WHAT YOU HAVE TO DO — Please return every line of the records below that contains the word "grid".

INPUT DATA —
▼
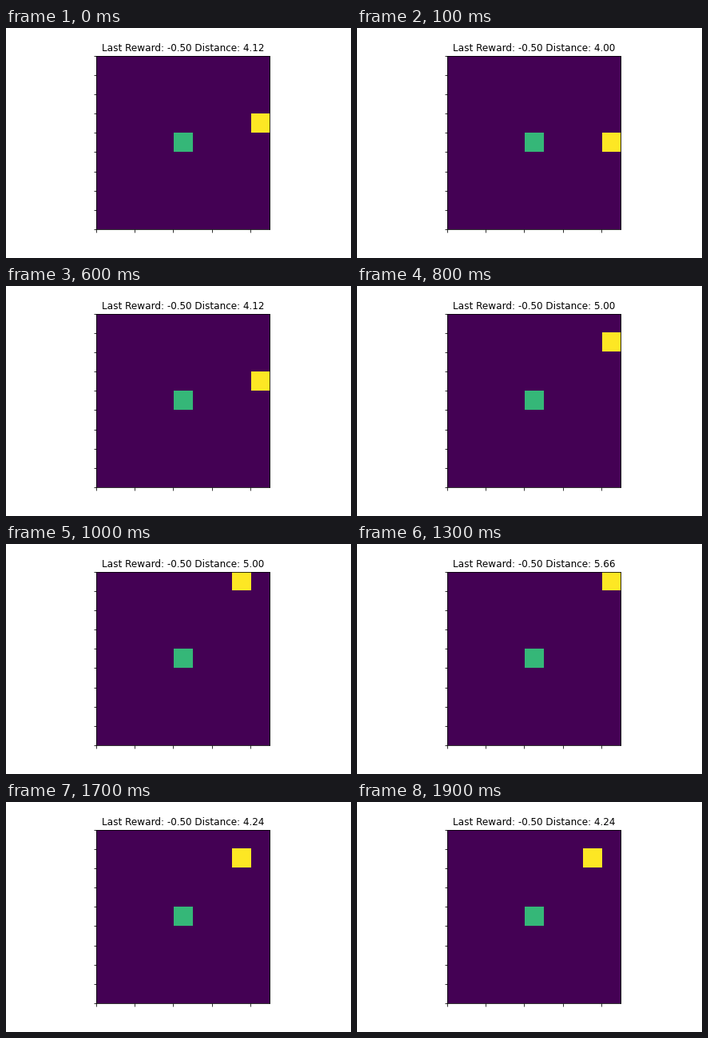
Write a matplotlib script that moves like this. It is 432 by 288 pixels and loops after 2 s.

```python
import math

import matplotlib.pyplot as plt
import numpy as np
from matplotlib.animation import FuncAnimation

SIZE = 9
GOAL = (4, 4)
START = (8, 3)
MOVES = "DLURLRUULURLRDUDLUD"
STEP = {"U": (0, -1), "D": (0, 1), "L": (-1, 0), "R": (1, 0)}

plt.rcParams.update({"font.family": "DejaVu Sans", "font.size": 10})


def agent_at(frame):
    x, y = START
    for move in MOVES[:frame]:
        dx, dy = STEP[move]
        x, y = x + dx, y + dy
    return x, y


def board(agent):
    grid = np.zeros((SIZE, SIZE))
    grid[GOAL[1], GOAL[0]] = 2
    grid[agent[1], agent[0]] = 3
    return grid


fig, ax = plt.subplots(figsize=(6, 4), dpi=72, facecolor="white")
fig.subplots_adjust(left=0.125, right=0.9, bottom=0.125, top=0.88)
image = ax.imshow(board(START), cmap="viridis", vmin=0, vmax=3,
                  interpolation="nearest", extent=(0, SIZE, SIZE, 0))
ax.set_xticks(range(0, SIZE, 2))
ax.set_yticks(range(SIZE + 1))
ax.tick_params(labelbottom=False, labelleft=False)
title = ax.set_title("", fontsize=12)


def update(frame):
    agent = agent_at(frame)
    image.set_data(board(agent))
    title.set_text(f"Last Reward: -0.50 Distance: {math.dist(agent, GOAL):.2f}")
    return image, title


anim = FuncAnimation(fig, update, frames=len(MOVES) + 1, interval=100,
                     repeat=True, repeat_delay=0)
plt.show()
```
▲
REPLY —
    grid = np.zeros((SIZE, SIZE))
    grid[GOAL[1], GOAL[0]] = 2
    grid[agent[1], agent[0]] = 3
    return grid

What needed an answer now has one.